→ The task
In the records that follow, find each line with "offset" and pull it out.

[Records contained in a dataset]
[Start of section]

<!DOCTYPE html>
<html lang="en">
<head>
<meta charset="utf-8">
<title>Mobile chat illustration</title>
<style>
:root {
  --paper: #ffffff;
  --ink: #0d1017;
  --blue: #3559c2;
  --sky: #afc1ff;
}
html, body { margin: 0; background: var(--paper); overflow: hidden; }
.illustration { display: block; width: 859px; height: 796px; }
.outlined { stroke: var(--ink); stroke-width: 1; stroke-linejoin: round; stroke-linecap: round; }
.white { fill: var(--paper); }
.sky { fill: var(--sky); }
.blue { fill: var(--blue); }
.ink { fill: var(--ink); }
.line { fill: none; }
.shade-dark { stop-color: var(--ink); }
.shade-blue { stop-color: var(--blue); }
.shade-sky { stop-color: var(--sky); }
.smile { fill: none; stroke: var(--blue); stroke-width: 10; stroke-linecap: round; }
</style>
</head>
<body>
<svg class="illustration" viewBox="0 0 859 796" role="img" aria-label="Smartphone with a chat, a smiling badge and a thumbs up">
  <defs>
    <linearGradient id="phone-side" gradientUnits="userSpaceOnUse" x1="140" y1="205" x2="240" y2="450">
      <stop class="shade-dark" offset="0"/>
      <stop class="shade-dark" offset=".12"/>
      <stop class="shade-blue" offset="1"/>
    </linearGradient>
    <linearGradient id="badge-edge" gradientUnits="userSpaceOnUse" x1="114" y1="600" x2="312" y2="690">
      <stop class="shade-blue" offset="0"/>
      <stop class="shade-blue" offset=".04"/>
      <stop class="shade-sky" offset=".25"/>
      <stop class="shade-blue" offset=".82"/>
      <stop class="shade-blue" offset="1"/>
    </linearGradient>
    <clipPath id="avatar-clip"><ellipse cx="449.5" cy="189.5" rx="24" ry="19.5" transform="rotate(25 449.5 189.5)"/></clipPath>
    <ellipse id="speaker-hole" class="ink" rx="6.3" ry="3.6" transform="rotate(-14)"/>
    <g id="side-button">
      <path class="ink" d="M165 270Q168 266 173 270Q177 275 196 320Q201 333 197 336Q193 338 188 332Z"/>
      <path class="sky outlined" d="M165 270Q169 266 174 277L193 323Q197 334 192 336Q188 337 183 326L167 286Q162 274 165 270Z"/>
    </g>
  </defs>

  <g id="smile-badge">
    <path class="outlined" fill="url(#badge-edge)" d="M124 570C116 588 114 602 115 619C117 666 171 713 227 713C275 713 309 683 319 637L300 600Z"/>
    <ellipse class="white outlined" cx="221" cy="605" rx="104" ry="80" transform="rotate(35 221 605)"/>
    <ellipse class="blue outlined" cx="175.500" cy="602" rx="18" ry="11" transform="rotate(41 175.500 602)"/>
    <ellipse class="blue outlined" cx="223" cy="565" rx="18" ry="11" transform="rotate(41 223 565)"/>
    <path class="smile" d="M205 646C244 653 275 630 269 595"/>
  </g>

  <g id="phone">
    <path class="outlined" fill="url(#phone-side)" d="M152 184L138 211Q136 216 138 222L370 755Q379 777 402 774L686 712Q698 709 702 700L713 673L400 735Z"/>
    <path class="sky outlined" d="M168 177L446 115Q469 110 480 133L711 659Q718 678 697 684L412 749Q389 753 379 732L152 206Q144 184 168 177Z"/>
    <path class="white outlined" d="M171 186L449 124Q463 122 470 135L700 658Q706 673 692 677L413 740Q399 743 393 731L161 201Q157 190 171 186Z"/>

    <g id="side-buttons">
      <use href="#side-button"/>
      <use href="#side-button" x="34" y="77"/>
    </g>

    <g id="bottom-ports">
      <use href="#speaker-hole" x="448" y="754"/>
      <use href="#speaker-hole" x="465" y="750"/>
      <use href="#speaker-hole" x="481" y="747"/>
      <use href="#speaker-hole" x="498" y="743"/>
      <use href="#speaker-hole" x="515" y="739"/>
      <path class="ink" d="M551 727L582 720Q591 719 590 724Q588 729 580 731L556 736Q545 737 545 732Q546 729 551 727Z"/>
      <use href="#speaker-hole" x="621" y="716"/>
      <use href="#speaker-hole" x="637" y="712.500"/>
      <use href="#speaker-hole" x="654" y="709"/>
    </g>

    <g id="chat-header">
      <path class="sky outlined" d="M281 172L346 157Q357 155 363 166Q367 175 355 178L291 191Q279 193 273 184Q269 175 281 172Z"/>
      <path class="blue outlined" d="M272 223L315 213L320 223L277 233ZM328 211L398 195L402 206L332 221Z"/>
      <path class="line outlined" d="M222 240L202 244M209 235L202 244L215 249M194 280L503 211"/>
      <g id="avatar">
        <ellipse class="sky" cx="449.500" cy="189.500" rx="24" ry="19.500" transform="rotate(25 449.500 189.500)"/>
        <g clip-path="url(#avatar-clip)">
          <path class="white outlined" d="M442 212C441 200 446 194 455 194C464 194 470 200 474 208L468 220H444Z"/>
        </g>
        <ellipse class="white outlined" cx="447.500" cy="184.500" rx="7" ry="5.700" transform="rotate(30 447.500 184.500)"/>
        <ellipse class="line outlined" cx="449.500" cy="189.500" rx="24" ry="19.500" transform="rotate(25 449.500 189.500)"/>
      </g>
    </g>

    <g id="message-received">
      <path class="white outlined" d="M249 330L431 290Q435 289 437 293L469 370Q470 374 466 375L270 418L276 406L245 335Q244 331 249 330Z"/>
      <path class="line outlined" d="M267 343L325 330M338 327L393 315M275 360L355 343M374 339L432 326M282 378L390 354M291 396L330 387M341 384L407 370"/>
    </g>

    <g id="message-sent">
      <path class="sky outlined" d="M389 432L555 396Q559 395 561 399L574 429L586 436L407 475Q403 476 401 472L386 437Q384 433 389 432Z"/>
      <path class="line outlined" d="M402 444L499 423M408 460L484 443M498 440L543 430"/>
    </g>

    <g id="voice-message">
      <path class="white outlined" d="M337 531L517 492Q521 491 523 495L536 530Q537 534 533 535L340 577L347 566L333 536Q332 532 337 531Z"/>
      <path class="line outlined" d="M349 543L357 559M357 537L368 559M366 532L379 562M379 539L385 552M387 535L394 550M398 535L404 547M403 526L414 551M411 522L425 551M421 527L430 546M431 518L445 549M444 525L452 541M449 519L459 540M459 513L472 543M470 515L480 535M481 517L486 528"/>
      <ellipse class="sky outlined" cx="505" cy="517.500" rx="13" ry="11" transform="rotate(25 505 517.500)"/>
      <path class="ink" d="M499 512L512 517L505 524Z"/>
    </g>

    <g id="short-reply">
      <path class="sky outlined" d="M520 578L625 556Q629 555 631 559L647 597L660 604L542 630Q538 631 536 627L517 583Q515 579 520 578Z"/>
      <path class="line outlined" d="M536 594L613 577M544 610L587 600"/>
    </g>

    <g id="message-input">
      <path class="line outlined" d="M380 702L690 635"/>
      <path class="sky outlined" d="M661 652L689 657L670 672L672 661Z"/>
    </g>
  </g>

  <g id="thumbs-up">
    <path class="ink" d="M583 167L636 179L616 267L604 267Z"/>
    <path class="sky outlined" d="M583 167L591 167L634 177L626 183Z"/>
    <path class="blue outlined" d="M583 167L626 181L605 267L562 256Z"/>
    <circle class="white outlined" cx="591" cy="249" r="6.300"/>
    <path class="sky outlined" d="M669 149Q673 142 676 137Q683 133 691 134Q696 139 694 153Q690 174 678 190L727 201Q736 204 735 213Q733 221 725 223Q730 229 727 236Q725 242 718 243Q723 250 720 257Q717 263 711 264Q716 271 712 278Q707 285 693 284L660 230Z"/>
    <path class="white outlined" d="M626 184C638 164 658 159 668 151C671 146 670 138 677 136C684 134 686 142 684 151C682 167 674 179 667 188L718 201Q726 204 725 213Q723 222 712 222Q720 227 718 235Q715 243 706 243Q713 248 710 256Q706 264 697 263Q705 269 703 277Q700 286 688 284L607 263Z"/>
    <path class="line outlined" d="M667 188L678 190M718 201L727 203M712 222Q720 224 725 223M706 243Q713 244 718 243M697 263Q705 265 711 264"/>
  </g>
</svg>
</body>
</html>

[End of section]

→ Answer to the exercise
      <stop class="shade-dark" offset="0"/>
      <stop class="shade-dark" offset=".12"/>
      <stop class="shade-blue" offset="1"/>
      <stop class="shade-blue" offset="0"/>
      <stop class="shade-blue" offset=".04"/>
      <stop class="shade-sky" offset=".25"/>
      <stop class="shade-blue" offset=".82"/>
      <stop class="shade-blue" offset="1"/>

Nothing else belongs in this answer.